Other groups have created similar, less advanced, devices by mixing a polymer solution with magnetic beads, and pouring the mixture into a mould. Once this material has set, a magnetic field is applied to uniformly magnetise the beads.

The MIT researchers' project is an advance on this technique as the team can print  structures that have magnetic "domains" – individual sections of a structure that each have a distinct orientation of magnetic particles.

This enables each section to move in a distinct way when exposed to an external magnetic field, meaning that the structures are able to carry out complex articulations and movements.

The magnetically activated structures are an example of "soft actuated devices" as they are formed from squishy, moldable materials that are designed to shape-shift or move by way of different mechanical methods.

They are similar to hydrogel devices that swell with a change in temperature or pH, or shape-memory polymers and liquid crystal elastomers, which deform in reaction to stimuli such as heat or light.

However hydrogels, shape-memory polymers and liquid crystal elastomers have slow response rates, and change form over the course of minutes to hours.

The magnetic structures could also be likened to pneumatic and hydraulic devices, which are activated when air or water are pumped into them, however these require tubes that connect them to pumps, making them inefficient for remotely controlled applications.

"People have only made structures that elongate, shrink, or bend," said researcher Hyunwoo Yuk. "The challenge is, how do you design a structure or robot that can perform much more complicated tasks?"

"There is no ideal candidate for a soft robot that can perform in an enclosed space like a human body, where you’d want to carry out certain tasks untethered," added fellow engineer Yoonho Kim.

"That's why we think there's great promise in this idea of magnetic actuation, because it is fast, forceful, body-benign, and can be remotely controlled."

MIT researchers also recently used 3D-printing techniques to create inflatable structures for use in car interiors.
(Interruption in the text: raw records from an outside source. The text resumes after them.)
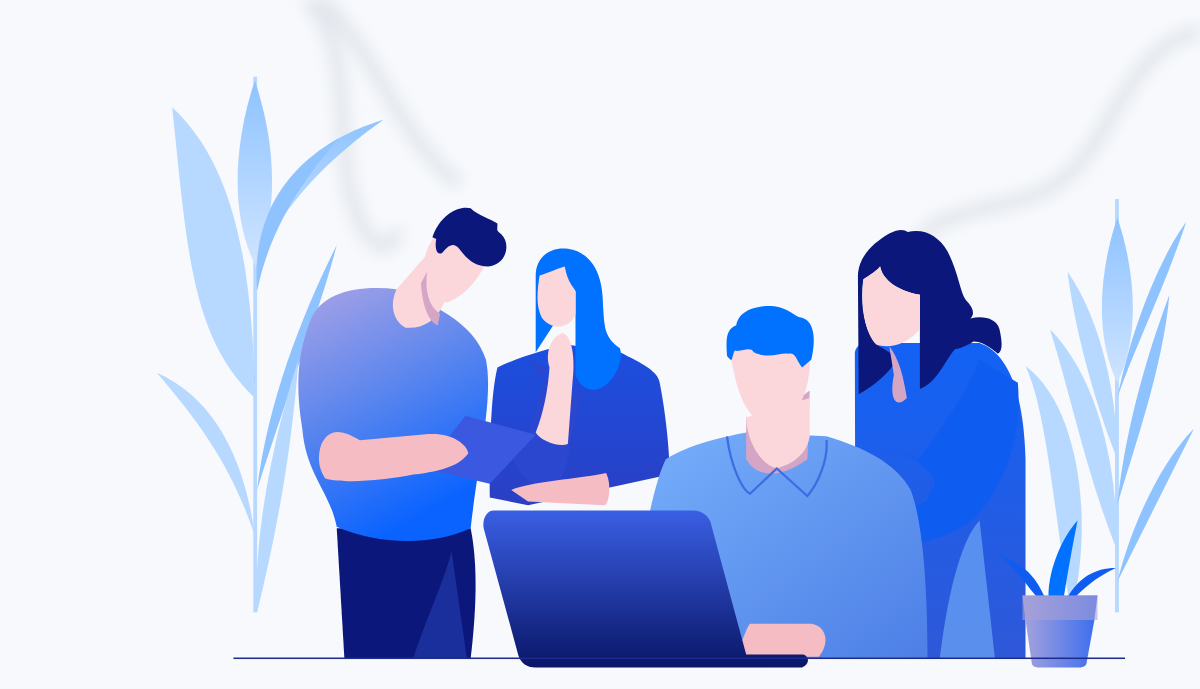
<!DOCTYPE html>
<html lang="en">
<head>
<meta charset="utf-8">
<title>Team Around the Laptop</title>
<link rel="stylesheet" href="https://fonts.googleapis.com/css2?family=Inter&display=swap">
<style>
  :root {
    --paper: #f7f9fc;
    --fold-shade: #dde1e8;
    --leaf: #8ec3ff;
    --leaf-pale: #b7d8ff;
    --navy: #0b177a;
    --royal: #0f5cf0;
    --bright: #0072ff;
    --sky: #6ea6f5;
    --skin: #fbd7dc;
    --skin-deep: #f6bcc4;
    --skin-shade: #d5a5c6;
    --ground: #1d2b8f;
  }
  html, body {
    margin: 0;
    width: 1200px;
    height: 689px;
    overflow: hidden;
    background: var(--paper);
    font-family: "Inter", sans-serif;
  }
  .scene { display: block; width: 1200px; height: 689px; }
</style>
</head>
<body>
<svg class="scene" viewBox="0 0 1568 900" width="1200" height="689" role="img" aria-label="Four colleagues gather around a laptop among stylised plants">
  <defs>
    <linearGradient id="shirtViolet" x1="0" y1="0" x2="0.4" y2="1">
      <stop offset="0" stop-color="#a9a3e6"/>
      <stop offset="0.5" stop-color="#5b86ee"/>
      <stop offset="1" stop-color="#0a63ff"/>
    </linearGradient>
    <linearGradient id="shirtSky" x1="0" y1="0" x2="1" y2="1">
      <stop offset="0" stop-color="#78b0fb"/>
      <stop offset="1" stop-color="#4d7fe6"/>
    </linearGradient>
    <linearGradient id="laptopShell" x1="0" y1="0" x2="0" y2="1">
      <stop offset="0" stop-color="#3a5fe4"/>
      <stop offset="1" stop-color="#0a1667"/>
    </linearGradient>
    <linearGradient id="blouseBlue" x1="0" y1="0" x2="0" y2="1">
      <stop offset="0" stop-color="#1c4fe0"/>
      <stop offset="1" stop-color="#2a3fc4"/>
    </linearGradient>
    <linearGradient id="dressRoyal" x1="0" y1="0" x2="0" y2="1">
      <stop offset="0" stop-color="#1262f5"/>
      <stop offset="1" stop-color="#2f58d8"/>
    </linearGradient>
    <linearGradient id="plantFade" x1="0" y1="0" x2="0" y2="1">
      <stop offset="0" stop-color="#8ec3ff"/>
      <stop offset="1" stop-color="#cfe4ff"/>
    </linearGradient>
    <linearGradient id="potBody" x1="0" y1="0" x2="1" y2="0">
      <stop offset="0" stop-color="#a7a3dc"/>
      <stop offset="1" stop-color="#3a6df0"/>
    </linearGradient>
    <filter id="softFold" x="-20%" y="-20%" width="140%" height="140%">
      <feGaussianBlur stdDeviation="10"/>
    </filter>
    <path id="tallLeaf" d="M0 0 C-30 -60 -30 -150 0 -240 C30 -150 30 -60 0 0Z"/>
    <path id="sideLeaf" d="M0 0 C-20 -90 -80 -160 -120 -200 C-60 -170 10 -110 0 0Z"/>
  </defs>

  <rect class="backdrop" width="1568" height="900" fill="var(--paper)"/>

  <g class="paper-folds" fill="none" stroke="var(--fold-shade)" stroke-width="18" filter="url(#softFold)" opacity="0.8">
    <path d="M400 0 C470 60 430 200 470 290 C490 330 510 330 520 300"/>
    <path d="M420 0 C500 80 520 180 600 240"/>
    <path d="M1568 40 C1470 60 1450 200 1380 240 C1320 280 1260 260 1200 310"/>
  </g>

  <g class="plant-left" fill="url(#plantFade)">
    <rect x="331" y="100" width="5" height="700" fill="var(--leaf-pale)"/>
    <use href="#tallLeaf" transform="translate(333 345)"/>
    <use href="#sideLeaf" transform="translate(333 350) scale(-1 1) rotate(-10) scale(1.1)"/>
    <use href="#sideLeaf" transform="translate(336 380) scale(-0.9 1)" fill="var(--leaf)"/>
    <path d="M333 500 C300 420 240 320 248 265 C290 330 330 420 333 500Z" fill="var(--leaf)"/>
    <path d="M333 520 C250 440 245 330 225 140 C300 210 330 330 333 520Z" fill="var(--leaf-pale)"/>
    <path d="M336 640 C350 520 400 400 440 320 C420 400 380 500 336 640Z" fill="var(--leaf)"/>
    <path d="M333 700 C300 600 250 540 205 487 C280 520 320 600 333 700Z" fill="var(--leaf-pale)"/>
    <path d="M336 800 C330 700 360 560 390 470 C380 600 360 700 336 800Z" fill="var(--leaf-pale)"/>
  </g>

  <g class="plant-right" fill="url(#plantFade)">
    <rect x="1457" y="260" width="5" height="540" fill="var(--leaf-pale)"/>
    <use href="#tallLeaf" transform="translate(1460 500) scale(0.9)"/>
    <path d="M1460 520 C1480 420 1520 330 1550 290 C1520 380 1480 460 1460 520Z" fill="var(--leaf)"/>
    <path d="M1460 600 C1420 500 1400 400 1395 355 C1440 420 1460 520 1460 600Z" fill="var(--leaf-pale)"/>
    <path d="M1460 660 C1470 560 1500 460 1528 385 C1520 480 1480 590 1460 660Z" fill="var(--leaf)"/>
    <path d="M1460 720 C1420 620 1400 520 1372 430 C1440 500 1460 620 1460 720Z" fill="var(--leaf-pale)"/>
    <path d="M1460 760 C1480 680 1520 600 1560 560 C1520 640 1490 700 1460 760Z" fill="var(--leaf)"/>
    <path d="M1400 800 C1380 700 1370 540 1340 478 C1410 530 1430 680 1400 800Z" fill="var(--leaf-pale)"/>
  </g>

  <g class="colleague-pointing">
    <path d="M1118 860 L1117 460 C1120 445 1140 445 1160 448 L1280 448 C1320 462 1338 520 1340 600 L1340 860Z" fill="url(#dressRoyal)"/>
    <path d="M1228 860 C1240 760 1260 700 1280 680 L1300 860Z" fill="var(--sky)" opacity="0.7"/>
    <path class="long-hair" d="M1122 515 L1121 360 C1122 335 1140 318 1162 305 C1175 298 1182 300 1186 303 C1208 298 1226 308 1238 328 C1252 355 1254 380 1262 392 C1272 402 1274 410 1268 416 C1285 412 1302 416 1306 430 C1310 448 1310 458 1304 462 C1292 452 1282 446 1272 446 C1262 452 1252 456 1248 456 C1235 470 1225 500 1202 508 L1202 385 C1185 382 1155 372 1150 348 C1143 356 1135 360 1128 365 C1124 395 1128 430 1145 450 C1158 458 1168 462 1172 470 C1160 490 1140 505 1122 515Z" fill="var(--navy)"/>
    <path d="M1128 365 C1135 360 1143 356 1150 348 C1155 372 1185 382 1202 385 L1202 430 C1185 450 1162 456 1145 450 C1130 435 1125 400 1128 365Z" fill="var(--skin)"/>
    <path d="M1162 452 C1175 470 1180 490 1185 520 C1170 535 1162 520 1168 490Z" fill="var(--skin-shade)"/>
    <path d="M1170 585 C1200 600 1220 620 1222 632 L1210 655 C1150 680 1120 682 1040 682 L980 705 L978 730 C990 740 1010 745 1020 742 L1100 720 C1180 718 1250 705 1280 670 C1320 620 1335 560 1330 500 L1280 470 C1260 520 1230 560 1200 600Z" fill="var(--royal)"/>
    <path d="M1040 682 L1120 682 C1130 700 1135 710 1138 720 L1100 720 L1020 742 C1000 745 985 740 978 730 L980 705Z" fill="var(--skin-deep)"/>
  </g>

  <g class="colleague-thinking">
    <path d="M650 480 C680 465 720 455 740 450 L810 460 C840 475 860 485 862 500 C870 540 875 590 875 620 L690 660 L640 650 C640 600 640 520 650 480Z" fill="url(#blouseBlue)"/>
    <path d="M700 460 L700 360 C700 335 720 322 742 325 C775 330 788 360 788 400 C790 430 790 440 810 455 C815 470 805 490 795 500 C780 515 760 512 752 490 L752 380 Z" fill="var(--bright)"/>
    <path d="M705 360 C720 355 730 350 738 348 C742 370 750 375 752 380 L752 410 C745 430 720 432 708 415 C700 400 702 380 705 360Z" fill="var(--skin)"/>
    <path d="M690 470 C710 500 730 510 760 515 L745 580 C740 630 725 640 705 635 C690 630 680 620 670 600 C690 580 700 540 715 480Z" fill="#2b47cf"/>
    <path d="M718 480 C712 460 720 440 735 435 C748 438 752 470 748 500 L742 580 C730 585 705 575 700 565 C710 540 716 510 718 480Z" fill="var(--skin)"/>
    <path d="M668 640 C690 630 760 625 792 618 C800 635 795 660 790 660 L690 655 Z" fill="var(--skin-deep)"/>
  </g>

  <g class="colleague-with-tablet">
    <path d="M440 690 L450 860 L615 860 C622 800 625 740 615 690Z" fill="var(--navy)"/>
    <path d="M540 860 C560 800 580 760 590 720 L610 860Z" fill="#2440b0" opacity="0.6"/>
    <path d="M405 420 C420 380 470 372 520 378 C560 395 620 420 635 470 C645 520 625 600 615 690 C560 715 490 710 440 688 C430 640 400 620 395 560 C385 500 390 460 405 420Z" fill="url(#shirtViolet)"/>
    <path d="M518 378 L560 330 L580 396 C570 420 550 430 530 428 C515 420 508 400 518 378Z" fill="var(--skin)"/>
    <path d="M555 338 C560 310 580 290 610 290 C630 290 645 300 640 330 C630 360 610 385 585 395 C565 395 555 370 555 338Z" fill="var(--skin)"/>
    <path d="M558 355 C555 380 560 400 575 410 L572 425 C560 420 552 400 550 370Z" fill="var(--skin-shade)"/>
    <path d="M565 310 C575 280 600 268 615 272 C625 282 640 285 650 292 C650 302 648 300 655 306 C668 318 662 346 638 348 C620 348 610 338 600 325 C592 315 585 322 578 330 C570 335 568 322 570 312Z" fill="var(--navy)"/>
    <path d="M608 543 L700 568 L640 632 L555 612Z" fill="#3a59e0"/>
    <path d="M420 580 C430 560 445 560 470 575 L560 567 C590 565 610 580 612 592 C600 608 580 615 540 620 C500 628 450 632 425 625 C415 610 415 595 420 580Z" fill="var(--skin-deep)"/>
  </g>

  <g class="colleague-seated">
    <path d="M870 600 C900 580 950 570 975 565 L1080 570 C1130 585 1170 605 1190 640 C1205 680 1212 760 1212 860 L820 860 C830 760 850 640 870 600Z" fill="url(#shirtSky)"/>
    <path d="M975 545 L975 600 C990 625 1020 625 1055 600 L1058 510 C1020 540 990 548 975 545Z" fill="var(--skin-shade)"/>
    <path d="M975 545 C975 570 990 605 1015 612 C1040 605 1055 590 1058 570 L1058 520Z" fill="var(--skin)"/>
    <path d="M955 465 C950 420 980 400 1010 405 C1045 410 1060 440 1058 480 C1055 520 1040 550 1005 555 C975 550 962 510 955 465Z" fill="var(--skin)"/>
    <path d="M950 465 C948 440 950 430 962 425 C965 405 990 398 1012 400 C1030 402 1040 415 1048 415 C1065 420 1066 445 1060 470 L1048 480 C1040 470 1040 460 1030 462 C1020 460 1005 470 985 460 C980 452 970 460 960 458 C955 470 958 475 950 465Z" fill="var(--bright)"/>
    <path d="M950 570 C955 610 970 640 980 645 L1015 612 L1055 648 C1070 630 1082 600 1080 575" fill="none" stroke="#3d6ee0" stroke-width="3"/>
    <path d="M980 815 L1060 815 C1080 818 1085 840 1070 858 L960 858 C970 840 975 820 980 815Z" fill="var(--skin-deep)"/>
  </g>

  <g class="laptop">
    <path d="M645 667 L905 667 C918 667 928 675 930 688 L975 855 L1050 855 C1058 858 1058 868 1048 872 L700 872 C688 872 680 866 677 855 L632 690 C630 678 636 667 645 667Z" fill="url(#laptopShell)"/>
  </g>

  <g class="potted-plant">
    <path d="M1370 780 C1370 740 1390 700 1408 680 C1400 720 1395 750 1390 780Z" fill="var(--bright)"/>
    <path d="M1365 780 C1350 745 1330 735 1305 725 C1330 745 1345 770 1355 780Z" fill="var(--royal)"/>
    <path d="M1395 780 C1410 755 1430 742 1458 742 C1430 755 1415 770 1405 780Z" fill="var(--royal)"/>
    <path d="M1336 778 L1434 778 L1430 810 L1420 865 C1420 870 1415 872 1412 872 L1356 872 C1352 872 1348 870 1348 865 L1340 810Z" fill="url(#potBody)"/>
    <rect x="1336" y="778" width="98" height="32" fill="#a9a0d6" opacity="0.6"/>
  </g>

  <rect class="ground-line" x="305" y="859" width="1165" height="2" fill="var(--ground)"/>
</svg>
</body>
</html>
The stretchy, inflatable silicone prototypes could take on a number of different shapes depending on the level of air pressure inside.